Work instructions :: The lines below that include "edge" are to be found and copied.

Input data ::
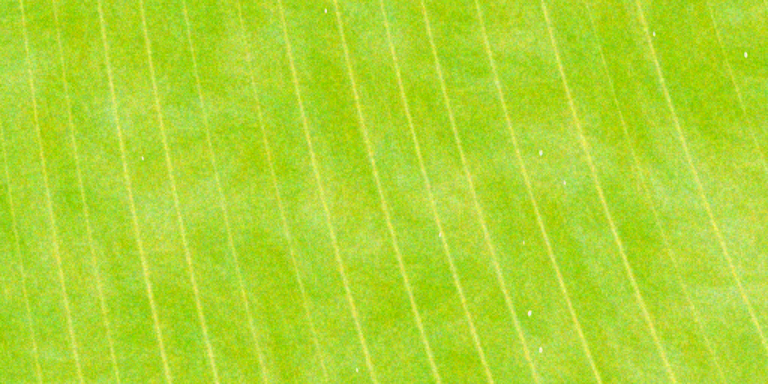
Reproduce this texture procedurally as a Shadertoy shader.

```glsl
// A backlit green leaf blade: slanted, gently bowed pale veins over mottled
// lime tissue. Veins are jittered repeats in a sheared coordinate, mottling is
// layered warped sines, flecks are cellular, and fine colour grain is hashed.

#define VEIN_DENSITY 9.6    // veins per canvas height at the left edge
#define VEIN_SPREAD 0.95    // how fast veins widen out to the right
#define VEIN_WIDTH 0.0045
#define VEIN_JITTER 0.36
#define MOTTLE_SCALE 8.0
#define GRAIN_CELLS 256.0
#define GRAIN_AMOUNT vec3(0.15, 0.07, 0.22)
#define FLECK_CELLS 9.0
#define FLECK_CHANCE 0.09
#define LEAF_DEEP vec3(0.61, 0.81, 0.03)
#define LEAF_PALE vec3(0.77, 0.885, 0.43)
#define VEIN_COLOR vec3(0.90, 0.93, 0.42)

vec3 hash3(vec2 cell) {
    vec3 h = fract(cell.xyx * vec3(0.1031, 0.1030, 0.0973));
    h += dot(h, h.yxz + 33.33);
    return fract((h.xxy + h.yzz) * h.zyx);
}

// Smoothly interpolated colour noise, centred on zero
vec3 grain(vec2 p) {
    vec2 cell = floor(p), f = smoothstep(0.0, 1.0, p - cell);
    vec3 low = mix(hash3(cell), hash3(cell + vec2(1, 0)), f.x);
    vec3 high = mix(hash3(cell + vec2(0, 1)), hash3(cell + vec2(1, 1)), f.x);
    return mix(low, high, f.y) - 0.5;
}

// Layered sines, rotated and warped at each octave
float mottle(vec2 p) {
    float sum = 0.0, amp = 0.5;
    for (int i = 0; i < 6; i++) {
        p = mat2(0.8, 0.6, -0.6, 0.8) * p * 1.7 + 3.1;
        p += 0.9 * sin(p.yx * 0.8 + float(i));
        sum += amp * sin(p.x) * cos(p.y);
        amp *= 0.72;
    }
    return sum;
}

// Returns the vein core in x and its soft halo in y
vec2 veins(float u, float toDistance, float down, float pixel) {
    vec2 result = vec2(0.0);
    for (int i = -1; i <= 1; i++) {
        float id = floor(u) + float(i);
        vec3 rnd = hash3(vec2(id + 40.0, 7.0));
        float center = id + 0.5 + VEIN_JITTER * (rnd.x - 0.5);
        float d = abs(u - center) * toDistance;
        float strength = mix(0.42, 1.0, rnd.y) * mix(0.8, 1.05, down);
        float width = VEIN_WIDTH * mix(0.7, 1.15, rnd.y) * mix(0.85, 1.2, down);
        width += 0.3 * pixel;
        float core = exp(-d * d / (width * width));
        float halo = exp(-d / (4.0 * VEIN_WIDTH));
        result = max(result, strength * vec2(core, halo));
    }
    return result;
}

// Small pale flecks, one candidate per cell
float flecks(vec2 p, float pixel) {
    vec2 cell = floor(p * FLECK_CELLS);
    vec3 rnd = hash3(cell + 19.0);
    vec3 shape = hash3(cell + 71.0);
    vec2 d = p - (cell + 0.2 + 0.6 * rnd.xy) / FLECK_CELLS;
    d.x += 0.35 * (shape.y - 0.5) * d.y;
    float radius = mix(0.003, 0.0065, shape.x * shape.x);
    float dist = length(d * vec2(1.2, 0.7)) - radius;
    float disc = 1.0 - smoothstep(-pixel, pixel, dist);
    return step(rnd.z, FLECK_CHANCE) * disc;
}

void mainImage(out vec4 fragColor, in vec2 fragCoord) {
    vec2 p = fragCoord / iResolution.y;
    float pixel = 1.0 / iResolution.y;
    float down = 1.0 - p.y;

    // Follow the bowed veins up to where they meet the top edge
    float bow = down * (0.75 + 0.25 * down);
    float stretch = 1.0 + 0.14 * bow;
    float top = (p.x - 0.15 * bow) / stretch;
    float u = top * (VEIN_DENSITY - VEIN_SPREAD * top);
    float toDistance = 0.96 * stretch / (VEIN_DENSITY - 2.0 * VEIN_SPREAD * top);

    // Pale patches, with a light middle band and a light lower right corner
    vec2 along = vec2(top, p.y * 0.8);
    float patches = mottle(along * MOTTLE_SCALE);
    float fine = mottle(vec2(top * 50.0, p.y * 22.0));
    float band = exp(-pow((down - 0.5) / 0.2, 2.0));
    float corner = smoothstep(1.55, 1.95, p.x) * smoothstep(0.4, 0.6, down);
    float pale = 0.29 + 0.42 * patches + 0.11 * fine + 0.15 * band + 0.28 * corner;
    pale -= 0.12 * smoothstep(1.2, 1.9, p.x) * smoothstep(0.5, 0.2, down);
    pale += 0.035 * sin(u * 19.0 + 2.0 * patches) * sin(u * 31.0 + 1.0);
    vec3 color = mix(LEAF_DEEP, LEAF_PALE, clamp(pale, 0.0, 1.0));

    // Slow drift between golden and greener tissue
    float gold = mottle(along.yx * 11.0 + 5.0);
    color += gold * vec3(0.05, 0.0, -0.03);

    vec2 vein = veins(u, toDistance, down, pixel);
    color = mix(color, LEAF_PALE, 0.22 * vein.y);
    color = mix(color, VEIN_COLOR, min(0.9 * vein.x, 1.0));
    color = mix(color, vec3(0.97, 0.95, 0.83), 0.9 * flecks(p, pixel));

    // Fine speckle plus a softer, slightly larger one
    vec3 speckle = grain(p * GRAIN_CELLS - 0.5);
    speckle += 0.7 * grain(p * GRAIN_CELLS * 0.47 + 31.0);
    color += GRAIN_AMOUNT * (speckle + 0.25 * speckle.y);
    fragColor = vec4(clamp(color, 0.0, 1.0), 1.0);
}
```
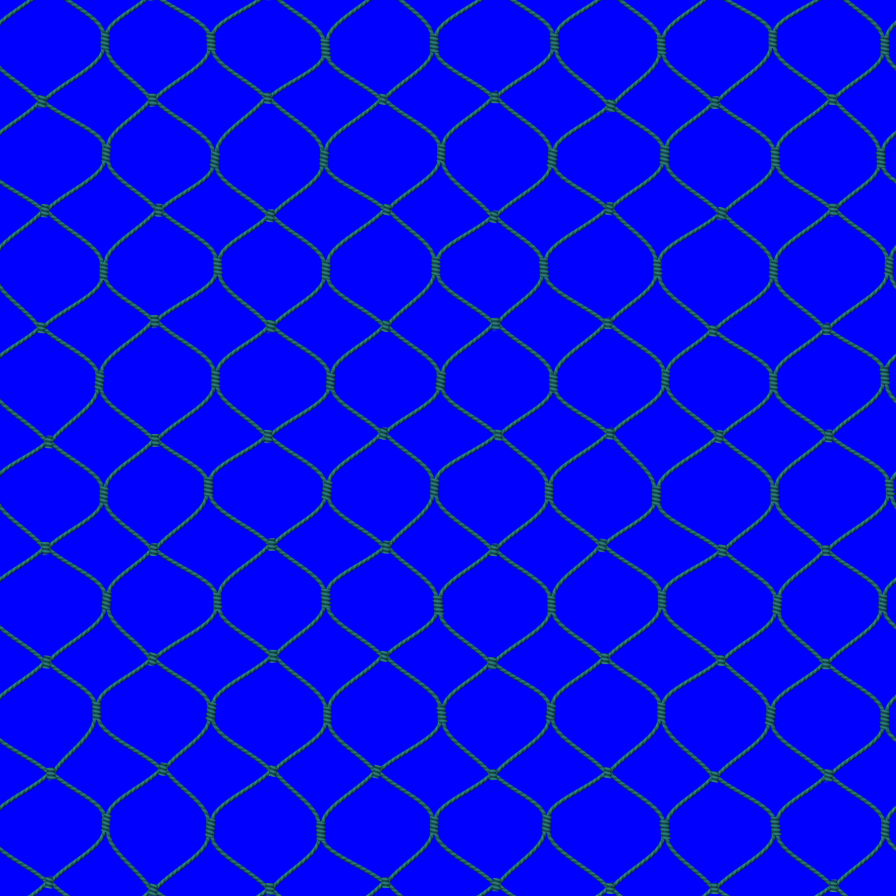
Write a three.js fragment shader that draws this pattern.

```glsl
// Knotted cord netting on a flat blue ground, eight meshes across and down.
// Two jittered lattices of wrapped knots, tall and short, are joined by curved
// cords; each cord and knot is shaded as a round, twisted tube.

varying vec2 vUv;

const float MESHES = 8.0;                    // repeats across and down
const vec2 TALL_PHASE = vec2(0.905, 0.61);   // lattice origins, in meshes
const vec2 SHORT_PHASE = vec2(0.41, 0.095);
const vec2 TALL_HALF = vec2(0.037, 0.082);   // knot half sizes, in meshes
const vec2 SHORT_HALF = vec2(0.037, 0.054);
const float JITTER = 0.095;                  // full range of knot displacement
const float TILT = 0.3;                      // full range of knot rotation
const float CORD_RADIUS = 0.0185;
const float CORD_GAP = 0.017;                // half spacing of cords in a knot
const float STRAIGHT = 0.12;                 // upright share beside a tall knot
const float TWIST_PERIOD = 0.05;
const float WRAP_PERIOD = 0.037;
const float SOFTNESS = 0.008;                // edge smoothing, in meshes
const float TAU = 6.2831853;
const vec3 LIGHT = vec3(-0.42, 0.66, 0.62);
const vec3 GROUND = vec3(0.0, 0.0, 1.0);
const vec3 CORD_DARK = vec3(0.04, 0.14, 0.16);
const vec3 CORD_LIT = vec3(0.18, 0.54, 0.53);

vec2 hash2(vec2 id, float seed) {
  vec3 h = fract(vec3(mod(id, MESHES), seed).xyx * vec3(0.1031, 0.1137, 0.0973)
               + seed * 0.217);
  h += dot(h, h.yzx + 33.33);
  return fract((h.xx + h.yz) * h.zy);
}

vec2 tallKnot(vec2 id) {
  return id + TALL_PHASE + JITTER * (hash2(id, 1.0) - 0.5);
}

vec2 shortKnot(vec2 id) {
  return id + SHORT_PHASE + JITTER * (hash2(id, 2.0) - 0.5);
}

float coverage(float d) {
  return 1.0 - smoothstep(-SOFTNESS, SOFTNESS, d);
}

// Cord leaving a tall knot upright and bending over to a short knot
void drawCord(inout vec3 color, vec2 p, vec2 tall, vec2 shortEnd) {
  vec2 span = shortEnd - tall;
  float t = (p.y - tall.y) / span.y;
  if (t < 0.0 || t > 1.0) return;

  float u = max(t - STRAIGHT, 0.0) / (1.0 - STRAIGHT);
  float bend = u * u * (2.2 - 1.2 * u);
  float bendRate = u * (4.4 - 3.6 * u) / (1.0 - STRAIGHT);
  float side = sign(span.x) * CORD_GAP;
  float reach = span.x - 2.0 * side;
  float slope = reach * bendRate / span.y;
  vec2 normal = normalize(vec2(1.0, -slope));
  float across = (p.x - tall.x - side - reach * bend) * normal.x;

  float v = clamp(across / CORD_RADIUS, -1.0, 1.0);
  float diffuse = dot(vec3(normal * v, sqrt(1.0 - v * v)), LIGHT);
  float along = dot(p - tall, vec2(-normal.y, normal.x));
  float twist = sin(TAU * along / TWIST_PERIOD + 2.2 * v);
  float tone = clamp(0.2 + 0.75 * diffuse + 0.17 * twist, 0.0, 1.0);
  color = mix(color, mix(CORD_DARK, CORD_LIT, tone),
              coverage(abs(across) - CORD_RADIUS));
}

// Knot of slanted cord wraps with a scalloped outline
void drawKnot(inout vec3 color, vec2 p, vec2 center, vec2 halfSize, vec2 rnd) {
  float angle = TILT * (rnd.x - 0.5);
  float c = cos(angle);
  float s = sin(angle);
  vec2 q = mat2(c, -s, s, c) * (p - center);
  vec2 size = halfSize * (0.92 + 0.16 * rnd.y);

  float wrap = cos(TAU * (q.y + 0.2 * q.x) / WRAP_PERIOD + TAU * rnd.y);
  float rounding = 0.018;
  vec2 e = abs(q) - size + rounding;
  float d = length(max(e, 0.0)) + min(max(e.x, e.y), 0.0) - rounding;
  d -= 0.005 * wrap;

  float v = clamp(q.x / size.x, -1.0, 1.0);
  float tube = sqrt(1.0 - v * v) - 0.2 * v;
  float tone = clamp(0.12 + 0.5 * tube + 0.3 * wrap, 0.0, 1.0);
  color = mix(color, mix(CORD_DARK, CORD_LIT, tone), coverage(d));
}

void main() {
  vec2 p = vUv * MESHES;
  vec2 shortBase = floor(p - SHORT_PHASE);
  vec2 tallBase = floor(p - TALL_PHASE);
  vec3 color = GROUND;

  // Four cords from each nearby short knot
  for (int k = 0; k < 16; k++) {
    float n = float(k);
    vec2 id = shortBase + mod(floor(vec2(n, n / 2.0)), 2.0);
    vec2 tallId = id - mod(floor(vec2(n / 4.0, n / 8.0)), 2.0);
    drawCord(color, p, tallKnot(tallId), shortKnot(id));
  }

  // Knots lie over the cord ends
  for (int k = 0; k < 4; k++) {
    vec2 corner = mod(floor(vec2(float(k), float(k) / 2.0)), 2.0);
    vec2 a = shortBase + corner;
    vec2 b = tallBase + corner;
    drawKnot(color, p, shortKnot(a), SHORT_HALF, hash2(a, 3.0));
    drawKnot(color, p, tallKnot(b), TALL_HALF, hash2(b, 4.0));
  }

  gl_FragColor = vec4(color, 1.0);
}
```
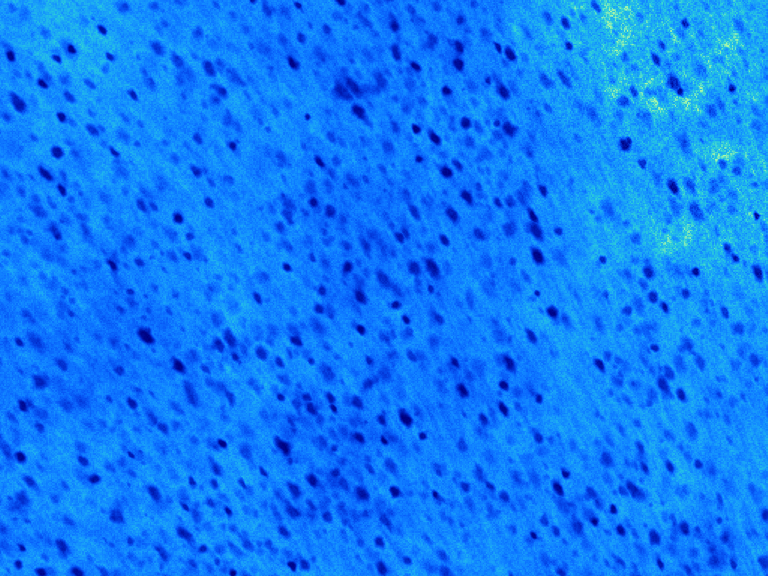
This texture is drawn by a WebGL 2 fragment shader. Its source:

```glsl
#version 300 es
precision highp float;
// Blue false-colour field of soft dark slanted cells over a streaked, grainy ground.

uniform vec2 u_resolution;
out vec4 fragColor;

// Lengths are in canvas heights; tones run from 0 (navy) to 1 (green-yellow).
const float BASE_TONE = 0.512;
const float CLOUD_AMOUNT = 0.12;
const float MOTTLE_AMOUNT = 0.05;
const float STREAK_AMOUNT = 0.085;
const float GRAIN_AMOUNT = 0.078;
const float GRAIN_SCALE = 384.0;
const float SLOPE_LEFT = 1.0;    // downward slope of the fibres at the left edge
const float SLOPE_GAIN = 0.8;    // how fast they steepen to the right
const vec2 GLOW_CENTRE = vec2(1.15, 0.88);
const vec2 SIDE_GLOW = vec2(1.25, 0.66);
const vec2 CORNER_GLOW = vec2(0.10, 1.02);

float hash(vec2 p) {
    vec3 q = fract(p.xyx * 0.1031);
    q += dot(q, q.yzx + 33.33);
    return fract((q.x + q.y) * q.z);
}

// Smooth value noise in -1..1
float noise(vec2 p) {
    vec2 i = floor(p), f = fract(p);
    f = f * f * (3.0 - 2.0 * f);
    float low = mix(hash(i), hash(i + vec2(1, 0)), f.x);
    float high = mix(hash(i + vec2(0, 1)), hash(i + vec2(1, 1)), f.x);
    return 2.0 * mix(low, high, f.y) - 1.0;
}

float fbm(vec2 p) {
    float sum = 0.0, amp = 0.55;
    for (int i = 0; i < 5; i++) {
        sum += amp * noise(p);
        p = mat2(1.6, 1.2, -1.2, 1.6) * p + 17.3;
        amp *= 0.55;
    }
    return sum;
}

float glow(vec2 p, vec2 centre, float radius) {
    vec2 q = (p - centre) / radius;
    return exp(-dot(q, q));
}

vec2 fibreDirection(vec2 p) {
    return normalize(vec2(1.0, -SLOPE_LEFT - SLOPE_GAIN * p.x));
}

// Fine noise drawn out along the curved fibres
float streaks(vec2 p) {
    float across = 0.55 * (p.y + SLOPE_LEFT * p.x + 0.5 * SLOPE_GAIN * p.x * p.x);
    float along = p.x - 0.7 * p.y;
    return 0.6 * noise(vec2(across * 85.0, along * 22.0) + 40.0)
         + 0.6 * noise(vec2(across * 170.0, along * 42.0) + 90.0);
}

// Darkness of one layer of scattered oval cells
float cellLayer(vec2 p, float grid, float radius, float softness, float fill, float seed) {
    vec2 home = floor(p * grid);
    float dark = 0.0;
    for (int y = -1; y <= 1; y++)
    for (int x = -1; x <= 1; x++) {
        vec2 id = home + vec2(x, y);
        vec2 key = id + seed;
        vec2 jitter = vec2(hash(key + 11.7), hash(key + 53.1));
        vec2 centre = (id + 0.05 + 0.9 * jitter) / grid;
        float crowding = 1.0 + 0.8 * noise(centre * 8.0 + 5.0);
        crowding *= 1.0 - 0.55 * glow(centre, GLOW_CENTRE, 0.25);
        crowding *= 1.0 - 0.5 * glow(centre, CORNER_GLOW, 0.22);
        float present = step(hash(key + 97.3), fill * crowding);
        float size = radius * mix(0.65, 1.3, hash(key + 131.9));
        float stretch = mix(1.1, 2.1, hash(key + 171.2));
        vec2 dir = fibreDirection(centre);
        vec2 q = p - centre;
        float d = length(vec2(dot(q, dir) / stretch, dot(q, vec2(-dir.y, dir.x)))) / size;
        float depth = mix(0.45, 1.0, hash(key + 211.4));
        float body = 1.0 - smoothstep(1.0 - softness, 1.0 + softness, d);
        dark = max(dark, present * depth * body);
    }
    return dark;
}

// Navy to blue to cyan to green-yellow
vec3 palette(float tone) {
    float offset = tone - 0.49;
    float red = 0.25 * tone * tone + 0.45 * smoothstep(0.76, 1.0, tone);
    float blue = 1.0 - (offset < 0.0 ? 2.1 : 1.55) * offset * offset;
    return vec3(red, tone, blue);
}

void main() {
    vec2 p = gl_FragCoord.xy / u_resolution.y;

    // Uneven light, mottling and fibres
    float bright = max(glow(p, GLOW_CENTRE, 0.21), 0.9 * glow(p, SIDE_GLOW, 0.17));
    float tone = BASE_TONE + CLOUD_AMOUNT * fbm(p * 5.0 + 3.0);
    tone += MOTTLE_AMOUNT * fbm(p * 28.0 + 71.0) + STREAK_AMOUNT * streaks(p);
    tone += 0.12 * bright + 0.09 * glow(p, CORNER_GLOW, 0.22);
    tone += 0.05 * smoothstep(0.8, 1.33, p.x);
    tone += bright * 0.20 * smoothstep(0.0, 0.6, fbm(p * 12.0 + 31.0));

    // Cells: blurred, small faint and crisp ones
    vec2 wobble = 0.0022 * vec2(noise(p * 100.0), noise(p * 100.0 + 60.0));
    vec2 q = p + wobble;
    tone *= 1.0 - 0.48 * cellLayer(q, 31.0, 0.0073, 0.80, 0.42, 300.0);
    tone *= 1.0 - 0.42 * cellLayer(q, 43.0, 0.0046, 0.75, 0.40, 500.0);
    tone *= 1.0 - 0.97 * cellLayer(q, 23.0, 0.0070, 0.60, 0.50, 100.0);

    // Sensor grain, stronger in the light
    float grain = 2.0 * hash(floor(p * GRAIN_SCALE) + 700.0) - 1.0;
    grain = 0.8 * grain + 0.5 * noise(p * GRAIN_SCALE * 0.5);
    tone += GRAIN_AMOUNT * grain * (0.2 + 1.4 * tone + 0.7 * bright);

    fragColor = vec4(palette(clamp(tone, 0.0, 0.97)), 1.0);
}
```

Output of the exercise ::
#define VEIN_DENSITY 9.6    // veins per canvas height at the left edge
    // Follow the bowed veins up to where they meet the top edge
const float SOFTNESS = 0.008;                // edge smoothing, in meshes
const float SLOPE_LEFT = 1.0;    // downward slope of the fibres at the left edge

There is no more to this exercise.